Mysterious circular patches of dry, barren land have been spotted scattered across the Australian outbreak. Known as 'fairy circles', these round patterns had previously only been seen in the dry grasslands of Namibia, and were thought to be the only example anywhere in the world.
But an aerial image of the Australian outbreak has revealed that the circles appear there too, and their distribution provides further insight into how the structures form - which, despite appearances, that has more to do with water than aliens.
Fairy circles are incredibly rare, but they've been spotted in the grasslands of Namibia in southwest Africa for years. Ranging in diameter anywhere from 2 to 15 metres (7 to 50 feet), these dry patches of land form mysteriously in the middle of an otherwise uniform sea of grass.
It was generally assumed that this was the only place the patterns occurred, but recently a photo was sent to Stephan Getzin, an ecologist with the Helmholtz Centre for Environmental Research in Germany, of what looked a lot like fairy circles near Newman in Western Australia.
"I was really astonished," Getzin told The New York Times. "I couldn’t believe what I was seeing."
The circles were already well-known to the locals, but they can only be properly seen from the air, and no one had taken the time to study them properly until recently. With further research, Getzin was able to demonstrate that the structures in Australia are the same as the mysterious patterns in Namibia, despite being located more than 10,000 kilometres away.
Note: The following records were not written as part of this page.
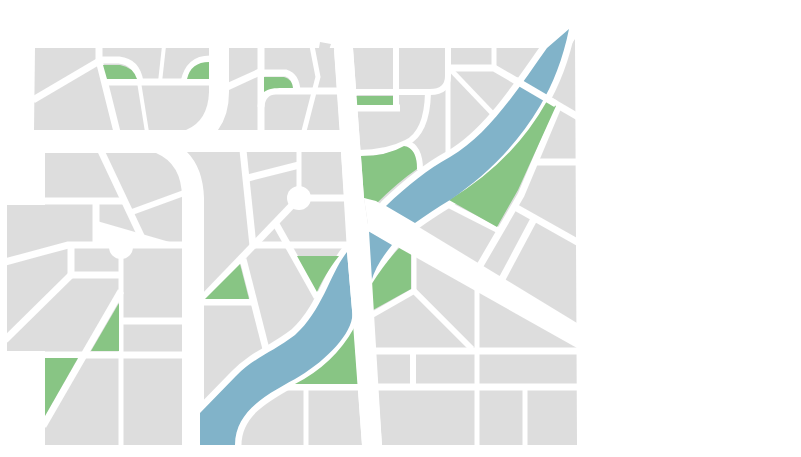
<!DOCTYPE html>
<html lang="en">
<head>
<meta charset="utf-8">
<title>City map</title>
<style>
:root { --paper: #ffffff; --block: #dddddd; --park: #88c584; --water: #81b3c9; }
html, body { margin: 0; overflow: hidden; background: var(--paper); }
.city-map { display: block; width: 801px; height: 457px; }
.blocks { fill: var(--block); }
.parks { fill: var(--park); }
.river { fill: var(--water); }
.banks { fill: var(--paper); stroke: var(--paper); stroke-width: 13; stroke-linejoin: round; }
.streets { fill: none; stroke: var(--paper); stroke-width: 7; }
.lanes { fill: none; stroke: var(--paper); stroke-width: 4; }
.avenues, .squares { fill: var(--paper); }
</style>
</head>
<body>
<svg class="city-map" viewBox="0 0 801 457" role="img" aria-label="Street map with a river and parks">
  <defs>
    <path id="river-north" d="M386 206C408 185 428 169 450 157C489 135 520 86 547 48L569 29C563 59 553 84 540 106C515 148 484 177 450 200C437 208 426 215 415 223Z"/>
    <path id="river-middle" d="M368 231L392 245C383 256 375 268 371 282Z"/>
    <path id="river-south" d="M347 252C330 273 323 310 295 335C273 352 256 356 236 376L200 413V445H235C235 407 275 391 300 376C328 359 356 330 352 310Z"/>
  </defs>

  <g class="blocks">
    <path d="M35 48H209V92Q208 121 186 130H34Z"/>
    <path d="M229 48H334L340 130H218Q229 115 229 92Z"/>
    <path d="M320 42L331 44L329 50L319 48Z"/>
    <path d="M353 48H569L575 39L577 445H382Z"/>
    <path d="M45 153H156Q182 164 182 198V445H45V351H7V205H45Z"/>
    <path d="M187 152H341L362 445H200L204 403V198Q203 168 187 152Z"/>
  </g>

  <g class="banks">
    <use href="#river-north"/>
    <use href="#river-middle"/>
    <use href="#river-south"/>
  </g>

  <g class="squares">
    <path d="M7 201H45V205H7Z"/>
    <path d="M97 221L173 243H97Z"/>
    <circle cx="299" cy="198" r="12"/>
    <circle cx="121" cy="247" r="12"/>
  </g>

  <g class="streets">
    <g id="northwest-streets">
      <path d="M33 100L101 60"/>
      <path d="M99 46V60L117 132"/>
      <path d="M105 82H210"/>
      <path d="M100 60H119Q137 62 140 82"/>
      <path d="M184 82Q189 59 210 59"/>
    </g>
    <g id="north-streets">
      <path d="M227 87L262 71"/>
      <path d="M261 46V131"/>
      <path d="M262 73H286Q296 76 297 91"/>
      <path d="M261 107Q262 91 276 91H342"/>
      <path d="M312 46L318 77L304 131" stroke-width="5"/>
    </g>
    <g id="northeast-streets">
      <path d="M396 46V109" stroke-width="6"/>
      <path d="M354 92H430Q448 92 448 76V46" stroke-width="6"/>
      <path d="M355 108H400"/>
      <path d="M448 68V154" stroke-width="5"/>
      <path d="M428 93Q427 133 406 143Q387 153 359 153" stroke-width="6"/>
      <path d="M406 143Q420 147 420 170" stroke-width="6"/>
      <path d="M450 69L492 113" stroke-width="5"/>
      <path d="M448 68H494L580 118"/>
      <path d="M494 46V68" stroke-width="5"/>
    </g>
    <g id="east-streets">
      <path d="M558 107L521 195L478 269"/>
      <path d="M534 162H579"/>
      <path d="M515 207L579 243"/>
      <path d="M534 219L501 281"/>
      <path d="M443 202L500 231" stroke-width="6"/>
    </g>
    <g id="southeast-streets">
      <path d="M414 247V291" stroke-width="5"/>
      <path d="M372 315L414 291L472 349" stroke-width="6"/>
      <path d="M477 285V447" stroke-width="5"/>
      <path d="M374 351H579"/>
      <path d="M376 387H579"/>
      <path d="M413 351V386" stroke-width="6"/>
      <path d="M525 387V447" stroke-width="5"/>
    </g>
    <g id="central-streets">
      <path d="M243 150L253 246"/>
      <path d="M299 150V198" stroke-width="5"/>
      <path d="M248 178L299 165"/>
      <path d="M299 198H346"/>
      <path d="M299 198L202 299"/>
      <path d="M251 245H350"/>
      <path d="M276 224L317 297"/>
      <path d="M243 259L267 353"/>
      <path d="M203 302H252"/>
      <path d="M252 387H362"/>
      <path d="M306 387V447" stroke-width="5"/>
    </g>
    <g id="west-streets">
      <path d="M101 151L142 238"/>
      <path d="M132 212L184 193" stroke-width="6"/>
      <path d="M43 201H124"/>
      <path d="M96 201V246"/>
      <path d="M5 262L68 245H184"/>
      <path d="M121 247V447" stroke-width="5"/>
      <path d="M71 246V275H121"/>
      <path d="M71 275L5 340"/>
      <path d="M121 291L43 426"/>
      <path d="M43 355H184"/>
      <path d="M121 321H184"/>
    </g>
  </g>

  <g class="lanes">
    <path d="M164 46L160 82"/>
    <path d="M139 82L147 132"/>
  </g>

  <g class="parks">
    <path d="M103 65H120Q133 67 137 79H107Z"/>
    <path d="M187 79Q191 62 209 62V79Z"/>
    <path d="M264 77H284Q292 79 293 88C280 88 270 87 264 92Z"/>
    <path d="M356 96H393V105H357Z"/>
    <path d="M361 156Q387 156 404 146Q417 148 417 169Q398 182 376 204L364 198Z"/>
    <path d="M547 101L556 106L518 190L497 227L449 200Q513 162 547 101Z"/>
    <path d="M402 245L411 250V289L373 310L371 285Q386 261 402 245Z"/>
    <path d="M297 256H339C328 270 322 281 317 292Z"/>
    <path d="M240 264L249 299H205Z"/>
    <path d="M354 328L358 384H295Q334 364 354 328Z"/>
    <path d="M119 303V351H91Z"/>
    <path d="M45 358H78L45 416Z"/>
  </g>

  <g class="river">
    <use href="#river-north"/>
    <use href="#river-middle"/>
    <use href="#river-south"/>
  </g>

  <path class="streets" d="M515 80L556 104"/>

  <g class="avenues">
    <path d="M334 50L353 48L364 198L369 231L382 446H362L352 310L347 252L341 152Z"/>
    <path d="M364 198L376 201L577 323V348L369 231Z"/>
  </g>
</svg>
</body>
</html>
So what causes these circles? One of the leading hypotheses suggests that fairy circles are caused by carbon monoxide rising up from the earth. Another idea is that termites or ants could be nibbling away at plant roots in the circular pattern.
But Getzin came up with a third hypothesis back in 2014, proposing that fairy circles form naturally as plants organise themselves to get the most amount of water available - and this new discovery supports that idea.
"The interesting thing about fairy circles is that they are spread with great regularity and homogeneity, even over vast areas, but they occur only within a narrow rainfall belt," said Getzin.
To find out more, Getzin and his team measured the water drainage and surface temperature of the Australian fairy circles, then ran computer simulations to show that the barren patches of desert allow water to permeate further, which means the same amount of liquid can support the most plants possible.
The specifics of the Australian and Namibian structures vary slightly, but they both have this same benefit.
"In Namibia, the sandy soils of the fairy circles are much more permeable and precipitation can drain away with ease," said Getzin. "The details of this mechanism are different to that in Australia. But it produces the same vegetation pattern because both systems of gaps are triggered by the same instability."
The discovery also satisfies one of the main criticisms of Getzin's work on fairy circles - if the structures naturally form due to water shortages, why don't we see them more often? It's now becoming apparent that they're not as rare as we once thought.
What's most exciting is that the research suggests there could be other fairy circles around the world that we're yet to find - and in today's world of google maps and satellite images, it's nice to know there's still a little mystery left on the planet.
"Discoveries like the Australian fairy circles are extremely rare, which makes the current study tremendously exciting," Getzin told ABC Science.
The results have been published in the Proceedings of the National Academy of Sciences.